Rating: 6.5

Wednesday, August 17, 2016

The One with Me Talk Pretty One Day

362. Title & Author: Me Talk Pretty One Day by David Sedaris (292 pages)
Genre: Fiction--Humor
Completed: 9 August 2016

Summary & Review:
Humorist David Sedaris tackles topics from learning a foreign language to growing up in North Carolina with his trademark wit and incisive observations in this collection of short stories and essays.

I've previously read Sedaris' When You Are Engulfed In Flames and while I enjoyed some of that book, many of the chapters weren't really to my liking. Overall, this was a more enjoyable book. While not every story was laugh out loud funny, some were, which is an impressive feat for a book. Especially hilarious were his accounts of attempting to learn French.

Rating: 6.0

Wednesday, August 10, 2016

The One with In the Garden of Beasts

361. Title & Author: In the Garden of Beasts: Love, Terror, and an American Family in Hitler’s Berlin by Erik Larson (365 pages)
Genre: Nonfiction—History
Completed: 3 August 2016

Summary & Review:
Historian and college professor William Dodd was chosen as ambassador to Germany in 1933 just as Adolf Hitler and the Nazis were rising to power. An unlikely pick for an ambassador, the bookish Dodd stepped on many toes, both at home in the United States and in interwar Germany. Accompanying him was his wife and two twenty-something children, and together they witnessed as Hitler and the Nazis consolidated power and terrorized the German people.

This book was recommended to me by a friend and I was eager to read it. The subject matter is definitely something that interests me, but Larson took a rather strange approach to it. Rather than really delving into the details behind the Nazis rise and what it was truly like to live there during those early years of Hitler’s rule, he spent almost a third of the book discussing Dodd’s daughter Martha and her extensive love life. Not only did Martha have numerous affairs with married men including the head of the Gestapo, but she ended up spying for the Soviets against the United States and died in exile in Prague behind the Iron Curtain. Larson quoted Martha as saying how horrible the Nazis were but she completely embraced Soviet Communism which was responsible for millions more deaths than Nazism. Larson even had the gall to write, regarding Martha, “She died in 1990 at the age of eighty-two, not precisely a hero…”. Not precisely a hero?!? Not even close. In what world would she ever be considered a hero?
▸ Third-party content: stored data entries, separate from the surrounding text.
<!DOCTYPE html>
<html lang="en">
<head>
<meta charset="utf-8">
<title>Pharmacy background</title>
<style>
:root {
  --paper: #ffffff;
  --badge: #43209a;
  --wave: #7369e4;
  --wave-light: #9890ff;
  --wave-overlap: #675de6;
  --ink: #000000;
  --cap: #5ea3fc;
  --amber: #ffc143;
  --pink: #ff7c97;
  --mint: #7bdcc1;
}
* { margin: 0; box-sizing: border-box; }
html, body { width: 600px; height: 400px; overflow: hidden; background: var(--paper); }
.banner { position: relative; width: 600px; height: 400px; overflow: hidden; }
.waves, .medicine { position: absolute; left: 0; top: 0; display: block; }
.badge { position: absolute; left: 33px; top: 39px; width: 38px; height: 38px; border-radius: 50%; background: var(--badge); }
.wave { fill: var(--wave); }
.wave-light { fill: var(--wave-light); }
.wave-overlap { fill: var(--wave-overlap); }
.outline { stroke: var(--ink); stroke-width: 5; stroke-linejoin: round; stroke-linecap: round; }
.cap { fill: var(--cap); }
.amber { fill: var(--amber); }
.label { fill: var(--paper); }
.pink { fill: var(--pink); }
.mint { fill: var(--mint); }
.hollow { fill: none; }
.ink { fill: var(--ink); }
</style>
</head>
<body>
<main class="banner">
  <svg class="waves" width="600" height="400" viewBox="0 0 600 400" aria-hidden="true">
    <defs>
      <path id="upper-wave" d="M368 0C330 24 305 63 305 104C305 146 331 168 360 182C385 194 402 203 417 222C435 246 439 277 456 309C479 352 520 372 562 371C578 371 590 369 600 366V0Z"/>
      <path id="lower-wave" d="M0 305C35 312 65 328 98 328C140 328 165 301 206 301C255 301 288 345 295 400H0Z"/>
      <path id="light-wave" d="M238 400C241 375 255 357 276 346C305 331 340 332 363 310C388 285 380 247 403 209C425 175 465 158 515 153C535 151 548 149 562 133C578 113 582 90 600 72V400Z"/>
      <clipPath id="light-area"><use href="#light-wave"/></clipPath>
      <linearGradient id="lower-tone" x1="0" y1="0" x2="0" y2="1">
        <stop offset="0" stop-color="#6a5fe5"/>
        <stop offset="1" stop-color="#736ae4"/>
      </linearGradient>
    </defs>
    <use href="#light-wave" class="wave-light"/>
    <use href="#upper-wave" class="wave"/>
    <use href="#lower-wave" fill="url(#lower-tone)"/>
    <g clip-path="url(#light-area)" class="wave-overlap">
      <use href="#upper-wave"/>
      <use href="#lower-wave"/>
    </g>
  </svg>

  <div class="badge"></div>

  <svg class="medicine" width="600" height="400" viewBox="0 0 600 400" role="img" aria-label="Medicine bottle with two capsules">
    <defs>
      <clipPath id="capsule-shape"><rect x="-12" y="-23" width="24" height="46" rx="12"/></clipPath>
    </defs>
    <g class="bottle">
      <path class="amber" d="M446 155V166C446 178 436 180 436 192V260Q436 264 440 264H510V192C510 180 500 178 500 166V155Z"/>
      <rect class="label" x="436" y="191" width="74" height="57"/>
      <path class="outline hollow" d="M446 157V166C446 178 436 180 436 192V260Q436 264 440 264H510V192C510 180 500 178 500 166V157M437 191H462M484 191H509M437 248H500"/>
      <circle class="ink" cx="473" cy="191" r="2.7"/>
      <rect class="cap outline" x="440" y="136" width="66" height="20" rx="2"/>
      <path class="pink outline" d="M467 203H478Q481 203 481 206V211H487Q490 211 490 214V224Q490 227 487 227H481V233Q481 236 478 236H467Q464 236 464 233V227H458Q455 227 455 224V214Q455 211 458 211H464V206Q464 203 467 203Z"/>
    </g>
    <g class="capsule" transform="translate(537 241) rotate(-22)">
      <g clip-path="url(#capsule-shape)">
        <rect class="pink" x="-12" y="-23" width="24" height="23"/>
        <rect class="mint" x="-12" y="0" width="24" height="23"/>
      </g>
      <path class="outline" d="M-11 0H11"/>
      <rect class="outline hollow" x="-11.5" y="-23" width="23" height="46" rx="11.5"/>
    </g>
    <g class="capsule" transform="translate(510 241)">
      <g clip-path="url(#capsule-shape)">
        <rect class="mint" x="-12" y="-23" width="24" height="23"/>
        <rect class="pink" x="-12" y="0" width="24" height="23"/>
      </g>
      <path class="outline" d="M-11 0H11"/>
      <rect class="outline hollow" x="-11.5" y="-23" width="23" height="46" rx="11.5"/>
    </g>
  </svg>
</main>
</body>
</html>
Anyway, I thought Larson’s pace was slow and his choice of emphasis puzzling so I doubt I’ll read any of his other works, despite them being best sellers.

Rating: 3.5